Son of a beach

A family vacation proves unexpectedly gay as Myrtle Beach, S.C., gets Pride

RAINBOW TOUR | Nearly 200 beachcombers — including the author (dark green, just right of center) — stepped away from the surf and gathered in a field to form a human rainbow flag.

ARNOLD WAYNE JONES  | Life+Style Editor
jones@dallasvoice.com

The trip to Myrtle Beach, S.C., had more to do with a family reunion than finding a good destination for gay travelers. After all, Myrtle Beach is a pretty lazy, conservative town in the perennial Red State, one where teenaged spring breakers and families gather to enjoy the warm surf and the resort-town appeal of seafood and beachcombing and overpriced cocktails. Queer travelers can hit one of the three gay bars, all within blocks of each other — Club Traxx, Time Out! and the Rainbow House (a lesbian club).

But the weekend I arrived , just by coincidence, it turned out to be Gay Pride.

Keep in mind, the gay community in Myrtle Beach is small, so “Gay Days,” plural, felt more like Gay Day, singular: One major event and then life as usual in Coastal Carolina.

The major event, though, was an ambitious one: Gathering members of the LGBT community and their allies to form a “human rainbow flag:” People signed up to wear a pastel-colored T-shirt and arrange themselves in the traditional configuration. A few others wore black, forming the flagpole.

The entire event was threatened by showers late Friday and early Saturday, but despite a slightly muddy field, nearly 200 people turned out, huddled closely on a muggy afternoon, while a photographer flew above in a helicopter.

Numbers weren’t uniform; there were too many reds and too few purples; but the effect was one of a flag waving in the breeze.

In order to do the shoot, members faced each other before bending forward to allow the broad field of their shirts to form the colors. Directly across from me stood Elke Kennedy, a resident of Greenville in the Upstate. Elke and her husband established SeansLastWish.org, raising awareness of anti-gay violence, after their gay son was beaten to death and his killer spent less than a year in jail.

Elke spoke at a rally following the photoshoot, and dozens in attendance listened to her recount her  son’s harrowing attack and death before two drag queens performed and a DJ spun dance hits. People started to file out after a while, off to the beach, or the clubs, or even the boardwalk, where the Texas Star-like Skywheel gives great views of the beach … and sits next door to the campily named souvenir shop the Gay Dolphin.
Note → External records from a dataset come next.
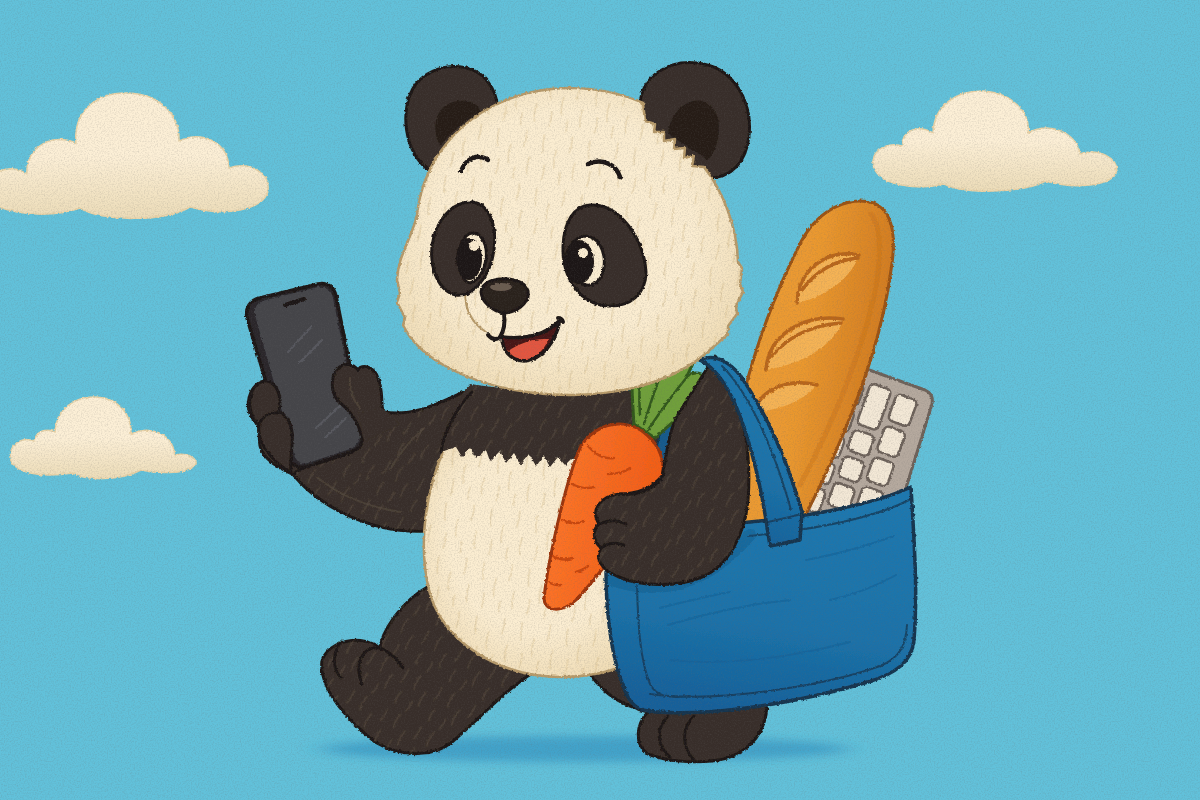
<!DOCTYPE html>
<html lang="en">
<head>
<meta charset="utf-8">
<title>Panda out shopping</title>
<style>
:root{
  --sky:#62c1da; --cream:#fbedd1; --cream-shade:#e9d3a8; --tan:#b79a6a;
  --fur:#392f29; --fur-light:#5a4d43; --ink:#1f1814;
  --bag:#1b73ab; --bag-dark:#125a8c; --bag-line:#12344f;
  --bread:#e8952f; --bread-light:#f5b355; --bread-line:#9a5212;
  --carrot:#fb6a20; --carrot-line:#9c3409; --leaf:#6fa03a; --leaf-line:#33591c;
  --metal:#b5a99e; --key:#f3e8d6; --key-line:#6d625a;
  --screen:#44454a; --tongue:#e2573f;
}
html,body{margin:0;height:100%;overflow:hidden;background:var(--sky)}
svg{display:block;width:1200px;height:800px}
path,line,ellipse,rect{stroke-linecap:round;stroke-linejoin:round}
.fur{fill:var(--fur);stroke:var(--ink);stroke-width:3}
.cream{fill:url(#cream-glow);stroke:var(--tan);stroke-width:2.5}
.crease{fill:none;stroke:var(--ink);stroke-width:3}
.soft{fill:none;stroke:var(--fur-light);stroke-width:2;opacity:.55}
.cloud{fill:url(#cloud-shade);stroke:var(--cream-shade);stroke-width:1.5}
.bag{fill:url(#bag-shade);stroke:var(--bag-line);stroke-width:3.5}
.seam{fill:none;stroke:var(--bag-line);stroke-width:2;opacity:.75}
.bread{fill:url(#bread-shade);stroke:var(--bread-line);stroke-width:3}
.slash{fill:var(--bread-light);stroke:none}
.slash-edge{fill:none;stroke:#b8661a;stroke-width:3.5}
.carrot{fill:url(#carrot-shade);stroke:var(--carrot-line);stroke-width:3}
.ring{fill:none;stroke:#c9470f;stroke-width:2.5}
.leaf{fill:var(--leaf);stroke:var(--leaf-line);stroke-width:3}
.key{fill:var(--key);stroke:var(--key-line);stroke-width:2.5}
</style>
</head>
<body>
<svg viewBox="0 0 1200 800" role="img" aria-label="A cheerful panda walks along with a phone, a carrot and a blue shopping bag holding bread and a keyboard">
<defs>
  <filter id="pencil-edge" x="-5%" y="-5%" width="110%" height="110%">
    <feTurbulence type="fractalNoise" baseFrequency=".35" numOctaves="2" seed="4"/>
    <feDisplacementMap in="SourceGraphic" scale="3" xChannelSelector="R" yChannelSelector="G"/>
  </filter>
  <filter id="paper-grain" x="0" y="0" width="100%" height="100%">
    <feTurbulence type="fractalNoise" baseFrequency=".7" numOctaves="2" seed="9"/>
    <feColorMatrix values="0 0 0 0 .15  0 0 0 0 .15  0 0 0 0 .15  1.6 0 0 0 -.7"/>
  </filter>
  <filter id="blur" x="-20%" y="-80%" width="140%" height="260%"><feGaussianBlur stdDeviation="12 4"/></filter>
  <radialGradient id="cream-glow" cx=".48" cy=".45" r=".62">
    <stop offset=".6" stop-color="#fbedd1"/><stop offset="1" stop-color="#efdbb3"/>
  </radialGradient>
  <linearGradient id="cloud-shade" x2="0" y2="1">
    <stop offset=".5" stop-color="#fcefd6"/><stop offset="1" stop-color="#ecdcb8"/>
  </linearGradient>
  <linearGradient id="bag-shade" x1=".6" x2=".4" y2="1">
    <stop offset="0" stop-color="#1c78b0"/><stop offset=".6" stop-color="#1b72a9"/><stop offset="1" stop-color="#13609a"/>
  </linearGradient>
  <linearGradient id="bread-shade" x2="1" y2=".3">
    <stop offset="0" stop-color="#ee9f38"/><stop offset=".55" stop-color="#ea982f"/><stop offset="1" stop-color="#d17a1f"/>
  </linearGradient>
  <linearGradient id="carrot-shade" x2="1" y2=".3">
    <stop offset="0" stop-color="#ff7a2c"/><stop offset="1" stop-color="#f25c16"/>
  </linearGradient>
  <pattern id="fur-strokes" width="46" height="54" patternUnits="userSpaceOnUse" patternTransform="rotate(8)">
    <path d="M6 4q-1 9 1 17M20 18q-2 8 0 18M34 2q1 8-1 16M40 28q-2 9 0 17M10 34q1 8-1 15M27 40q-1 6 0 11" fill="none" stroke="#c9ab76" stroke-width="1.5" opacity=".32"/>
  </pattern>
  <pattern id="dark-strokes" width="38" height="44" patternUnits="userSpaceOnUse" patternTransform="rotate(28)">
    <path d="M5 3q-2 8 0 15M17 16q-2 8 0 15M29 4q1 8-1 14M33 26q-2 7 0 13M9 30q1 6-1 11" fill="none" stroke="#6b5c50" stroke-width="1.3" opacity=".4"/>
  </pattern>
  <path id="head-shape" d="M497 104C545 82 600 84 643 103L645 121L655 124L654 132L664 132L664 141L675 139L674 149L685 148L684 158L694 156L692 166L704 167C722 190 737 225 738 262L742 268L740 284L743 292L736 306L737 314L728 326L728 334L712 348C670 388 600 400 535 393C470 386 418 358 403 325L405 318L397 302L400 293L397 280C398 255 412 238 417 215C422 168 450 127 497 104Z"/>
  <path id="belly-shape" d="M446 445C425 490 418 545 429 590C442 642 500 678 565 677C600 676 625 668 640 655L660 420Z"/>
  <path id="chest-shape" d="M470 384C452 405 440 432 441 452L456 447L462 457L470 448L476 458L486 450L490 461L500 451L506 463L514 453L521 465L529 454L536 466L544 456L550 467L558 457L565 465L572 458L580 463L600 458L700 470L716 380Q590 402 470 384Z"/>
  <path id="arm-shape" d="M715 356C742 392 752 450 748 500C745 535 728 566 702 577C676 588 640 586 619 577C602 570 594 559 601 548C592 540 593 529 599 524C590 510 600 496 620 494C638 494 652 488 662 476C668 450 668 428 682 408Z"/>
  <path id="phone-arm" d="M474 388C450 396 420 418 384 412C360 420 300 450 289 469C315 505 370 534 426 531C430 490 440 460 460 430Z"/>
  <path id="near-leg" d="M429 586C400 602 382 632 380 648C362 634 330 640 322 660C318 690 352 724 375 742C402 758 434 757 452 742C480 718 505 690 534 672C480 655 445 630 429 586Z"/>
</defs>

<rect width="1200" height="800" fill="var(--sky)"/>

<g id="clouds" filter="url(#pencil-edge)">
  <path class="cloud" d="M-4 173C8 166 20 169 27 174C25 148 52 132 76 143C73 110 98 92 128 93C160 94 180 115 179 141C202 130 228 142 229 168C250 161 270 173 268 190C265 210 225 217 190 207C165 222 100 222 80 208C55 217 20 216-4 206Z"/>
  <path class="cloud" d="M873 164C872 149 888 142 902 146C902 130 918 124 933 133C934 105 957 90 984 91C1012 93 1031 113 1028 133C1050 121 1077 133 1080 154C1100 148 1117 158 1117 171C1112 187 1073 189 1046 181C1020 194 965 194 944 184C915 191 876 185 873 164Z"/>
  <path class="cloud" d="M10 457C10 444 22 436 34 441C36 431 46 428 55 432C56 409 75 396 96 397C118 398 132 414 131 434C150 425 172 433 175 455C187 452 197 458 196 464C190 474 160 474 141 470C118 482 85 480 72 473C45 478 12 474 10 457Z"/>
</g>

<g id="ground-shadow" filter="url(#blur)">
  <ellipse cx="585" cy="749" rx="265" ry="13" fill="#2c8fc0" opacity=".6"/>
</g>

<g id="panda" filter="url(#pencil-edge)">
  <g id="legs">
    <path class="fur" d="M590 674C606 696 622 705 648 712C636 724 634 745 648 754C670 763 705 764 727 758C752 750 766 730 767 706L680 640Z"/>
    <path class="crease" d="M668 716C656 728 656 746 670 757M694 716C681 728 682 748 694 760"/>
    <use href="#near-leg" class="fur"/>
    <use href="#near-leg" fill="url(#dark-strokes)"/>
    <path class="crease" d="M342 641C332 652 332 668 341 678M380 648C362 646 354 664 362 684M380 648C390 652 398 660 403 668"/>
  </g>

  <g id="torso">
    <use href="#phone-arm" class="fur"/>
    <use href="#phone-arm" fill="url(#dark-strokes)"/>
    <use href="#belly-shape" class="cream"/>
    <use href="#belly-shape" fill="url(#fur-strokes)"/>
    <use href="#chest-shape" fill="var(--fur)"/>
    <use href="#chest-shape" fill="url(#dark-strokes)"/>
    <path class="crease" d="M472 392C456 408 444 432 441 452"/>
  </g>

  <g id="groceries">
    <g id="keyboard">
      <path d="M858 366L925 390Q934 394 932 404L896 520L790 520Z" fill="var(--metal)" stroke="var(--key-line)" stroke-width="3"/>
      <g transform="translate(864 376) rotate(20)">
        <rect class="key" x="-14" y="9" width="18" height="22" rx="5"/>
        <rect class="key" x="9" y="4" width="22" height="43" rx="5"/>
        <rect class="key" x="37" y="5" width="22" height="28" rx="5"/>
        <rect class="key" x="-16" y="37" width="20" height="22" rx="5"/>
        <rect class="key" x="37" y="39" width="22" height="27" rx="5"/>
        <rect class="key" x="9" y="53" width="22" height="22" rx="5"/>
        <rect class="key" x="-18" y="65" width="22" height="22" rx="5"/>
        <rect class="key" x="37" y="72" width="22" height="25" rx="5"/>
        <rect class="key" x="9" y="81" width="22" height="22" rx="5"/>
        <rect class="key" x="-18" y="93" width="22" height="22" rx="5"/>
        <rect class="key" x="37" y="103" width="22" height="44" rx="5"/>
        <rect class="key" x="9" y="109" width="22" height="24" rx="5"/>
        <rect class="key" x="-18" y="121" width="22" height="24" rx="5"/>
        <rect class="key" x="9" y="139" width="22" height="22" rx="5"/>
      </g>
    </g>
    <g id="baguette">
      <path class="bread" d="M726 540L742 400C756 345 776 290 802 240C820 208 850 196 874 203C894 212 896 240 891 270C882 340 850 430 798 530Z"/>
      <path class="slash" d="M797 303C802 272 826 251 859 256C850 278 828 296 797 303Z"/>
      <path class="slash-edge" d="M797 303C798 272 824 248 859 255M802 290C818 268 838 260 858 258"/>
      <path class="slash" d="M766 370C772 338 802 316 843 320C836 342 806 364 766 370Z"/>
      <path class="slash-edge" d="M766 370C768 336 802 313 843 319M772 356C790 334 816 325 841 323"/>
      <path class="slash" d="M754 411C764 391 790 381 817 385C805 399 780 412 754 411Z"/>
      <path class="slash-edge" d="M754 411C762 388 790 378 817 385"/>
      <path d="M871 214C884 228 880 275 872 305C858 360 832 425 800 485" fill="none" stroke="#c26d18" stroke-width="5" opacity=".35"/>
    </g>
  </g>

  <g id="shopping-bag">
    <path d="M648 480L662 426L684 398L690 440Z" fill="var(--bag-dark)" stroke="var(--bag-line)" stroke-width="2"/>
    <path class="bag" d="M606 572C606 615 612 665 628 697C634 708 642 711 656 712C720 716 800 702 868 682C895 674 912 662 914 640C918 590 914 540 911 487C870 506 800 518 740 523L640 550Z"/>
    <path class="seam" d="M637 586C638 625 640 660 650 684C656 696 668 699 690 696M909 500C870 520 810 530 748 536M650 694C720 704 830 684 880 666C900 658 906 645 907 625"/>
    <path d="M660 608Q690 600 730 592M668 625Q730 606 790 600M670 660Q750 668 850 642M806 560Q850 552 894 536M830 600Q866 592 896 575" fill="none" stroke="#125f96" stroke-width="2" opacity=".55"/>
    <path d="M612 580Q690 606 750 535" fill="none" stroke="#0e4e7c" stroke-width="12" opacity=".3"/>
  </g>

  <g id="carrot">
    <path class="leaf" d="M634 424C632 395 630 370 636 352C642 336 656 336 660 350C662 360 661 370 660 378C666 360 672 342 680 331C688 320 702 324 700 340C698 355 692 366 687 376C696 370 710 374 708 386C702 400 676 418 655 438Z"/>
    <path d="M644 424Q652 398 660 376M648 430Q668 400 687 377M642 364Q638 390 640 415" fill="none" stroke="var(--leaf-line)" stroke-width="2.5"/>
    <path class="carrot" d="M596 431C612 420 634 422 648 436C664 450 668 474 656 492C640 520 604 570 576 600C562 613 544 612 544 598C548 560 566 480 580 448C584 440 590 435 596 431Z"/>
    <path class="ring" d="M588 446Q600 460 614 458M572 484Q584 490 594 487M608 474Q622 474 630 468M562 520Q574 526 584 521M553 556Q562 562 572 558M576 572Q584 570 588 566M550 583Q556 586 561 585"/>
  </g>

  <g id="carrying-arm">
    <use href="#arm-shape" class="fur"/>
    <use href="#arm-shape" fill="url(#dark-strokes)"/>
    <path class="crease" d="M599 524C608 520 618 520 626 524M601 548C608 543 616 542 624 545M620 494C642 496 656 488 664 474"/>
  </g>

  <g id="bag-strap">
    <path class="bag" d="M700 360C716 352 734 364 746 384C772 424 790 470 802 512L800 540L770 546L766 520C758 470 744 418 728 390C720 376 712 366 700 360Z"/>
    <path class="seam" d="M768 522L802 514M722 366C752 396 776 456 791 510"/>
  </g>

  <g id="ears">
    <path class="fur" d="M432 172C404 156 398 108 416 84C434 62 472 60 488 82C494 90 497 98 497 106C466 120 444 144 432 172Z"/>
    <path d="M440 146C428 122 440 98 466 101C474 102 479 106 481 112C462 122 450 134 440 146Z" fill="var(--ink)" opacity=".75"/>
    <path class="fur" d="M640 104C642 76 668 60 697 63C732 66 753 100 749 136C746 162 732 178 708 178L640 130Z"/>
    <path d="M668 134C670 110 690 96 706 102C724 112 722 144 708 160Z" fill="var(--ink)" opacity=".75"/>
  </g>

  <g id="head">
    <use href="#head-shape" class="cream"/>
    <use href="#head-shape" fill="url(#fur-strokes)"/>
    <path d="M472 276C460 292 464 318 486 332" fill="none" stroke="var(--tan)" stroke-width="2"/>
    <path d="M461 171C466 158 478 153 488 160M588 164C602 158 616 164 620 177" fill="none" stroke="var(--ink)" stroke-width="4.5"/>
    <g id="eyes">
      <path class="fur" d="M472 202C490 204 497 226 494 250C490 278 472 297 456 295C436 290 427 262 434 236C440 216 455 201 472 202Z"/>
      <path class="fur" d="M590 205C620 203 644 240 646 272C646 294 630 307 608 306C580 304 562 278 563 246C564 222 574 206 590 205Z"/>
      <path d="M472 233C482 232 488 246 486 260C484 272 478 280 470 283C456 282 454 236 472 233Z" fill="var(--cream)" stroke="var(--ink)" stroke-width="3"/>
      <ellipse cx="469" cy="259" rx="13" ry="21" fill="var(--ink)"/>
      <circle cx="474" cy="246" r="5" fill="var(--cream)"/>
      <path d="M585 236C599 236 606 252 604 268C602 282 592 288 582 284C560 276 564 238 585 236Z" fill="var(--cream)" stroke="var(--ink)" stroke-width="3"/>
      <ellipse cx="579" cy="262" rx="15" ry="22" fill="var(--ink)"/>
      <circle cx="583" cy="253" r="5" fill="var(--cream)"/>
    </g>
    <path d="M481 292C482 282 494 278 508 279C522 280 530 287 528 297C524 308 512 313 503 313C492 311 482 302 481 292Z" fill="#2b221d" stroke="var(--ink)" stroke-width="3"/>
    <ellipse cx="501" cy="287" rx="11" ry="4" fill="#6b5c50"/>
    <g id="mouth">
      <path d="M502 337C526 340 548 334 560 320C556 342 542 360 524 361C510 360 502 350 502 337Z" fill="#4a1712" stroke="var(--ink)" stroke-width="3.5"/>
      <path d="M508 351C518 344 532 338 549 339C543 352 534 359 524 359C517 359 512 356 508 351Z" fill="var(--tongue)"/>
      <path d="M504 313Q506 328 500 337Q494 342 488 335M558 318Q562 318 563 322" fill="none" stroke="var(--ink)" stroke-width="4"/>
    </g>
  </g>

  <g id="phone-hand">
    <path class="fur" d="M262 384C248 386 245 406 252 418C262 424 258 434 260 446C264 462 284 470 292 474L380 428L340 380Z"/>
    <g id="phone">
      <path d="M247 318C245 308 250 300 260 298L318 284C328 282 334 287 336 296L363 431C365 441 360 448 352 452L306 467C297 469 291 464 288 456Z" fill="#29262a" stroke="var(--ink)" stroke-width="3.5"/>
      <path d="M255 315C254 306 258 302 266 300L318 287C326 286 331 290 333 298L360 431C361 439 358 445 350 449L308 463C300 465 296 461 294 454Z" fill="var(--screen)"/>
      <path d="M285 305L304 299" stroke="var(--ink)" stroke-width="4"/>
      <path d="M288 352L312 326M300 362L322 340M316 428L342 404M326 437L346 418" stroke="#6a6b70" stroke-width="2" opacity=".55"/>
    </g>
    <path class="fur" d="M264 381C276 380 284 398 278 412C288 414 294 428 292 444C292 452 290 460 291 472C272 462 256 442 259 424C246 416 246 384 264 381Z"/>
    <path class="crease" d="M259 424C263 416 270 412 278 413"/>
    <path class="fur" d="M334 374C340 362 352 362 358 370C362 364 374 366 378 378C384 392 380 406 384 414C380 426 372 434 362 440C360 424 350 410 339 402C332 394 331 384 334 374Z"/>
    <path d="M358 412L382 408L400 424L364 442Z" fill="var(--fur)"/>
    <path class="soft" d="M350 378Q348 394 360 408M318 478Q350 504 400 512M424 428Q400 450 390 470"/>
  </g>
</g>

<rect id="grain" width="1200" height="800" filter="url(#paper-grain)" opacity=".28"/>
</svg>
</body>
</html>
The latter was always may favorite place when I was growing up; you’d think my parents would have caught on sooner.

Click here for additional photos.

This article appeared in the Dallas Voice print edition August 26, 2011.

—  Michael Stephens

DADT Action: GetEQUAL Delivers Signed Combat Boots To Sen. Jim Webb (D-VA)

AmericaBlog reports:

Senator Jim Webb (D-VA) voted against the compromise DADT amendment in the Senate Armed Services Committee on May 27th. He’s getting a visit from GetEQUAL today, which you can follow on GetEQUAL’s Facebook page and via Twitter.the 2006 campaign, Webb wore the combat boots of his son who was serving in Iraq. Servicemembers will be leaving their combat boots for Webb, which is a powerful symbol. During the 2006 campaign, Webb wore the combat boots of his son who was serving in Iraq.

Joe Sudbay notes that the following Senators are uncommitted to breaking a possible GOP filibuster:

–Susan Collins (R-ME)
–Olympia Snowe (R-ME)
–Mark Pryor (D-Ark.)
–Richard Lugar (R-IN)
–Judd Gregg (R-NH)
–Jim Webb (D-VA)
–George Voinovich (R-OH)

Have you called your Senators today? The vote is scheduled for Tuesday at 2:30pm.

Joe. My. God.

—  John Wright

Mass. DA Candidate Signed Antigay Petition

Michael Cahillane, a district attorney candidate in Massachusetts’s
Northwestern District, said he regrets signing a 2005 petition to ban
marriage equality in the first U.S. state to legalize marriage for gay
and lesbian couples.
Daily News

—  John Wright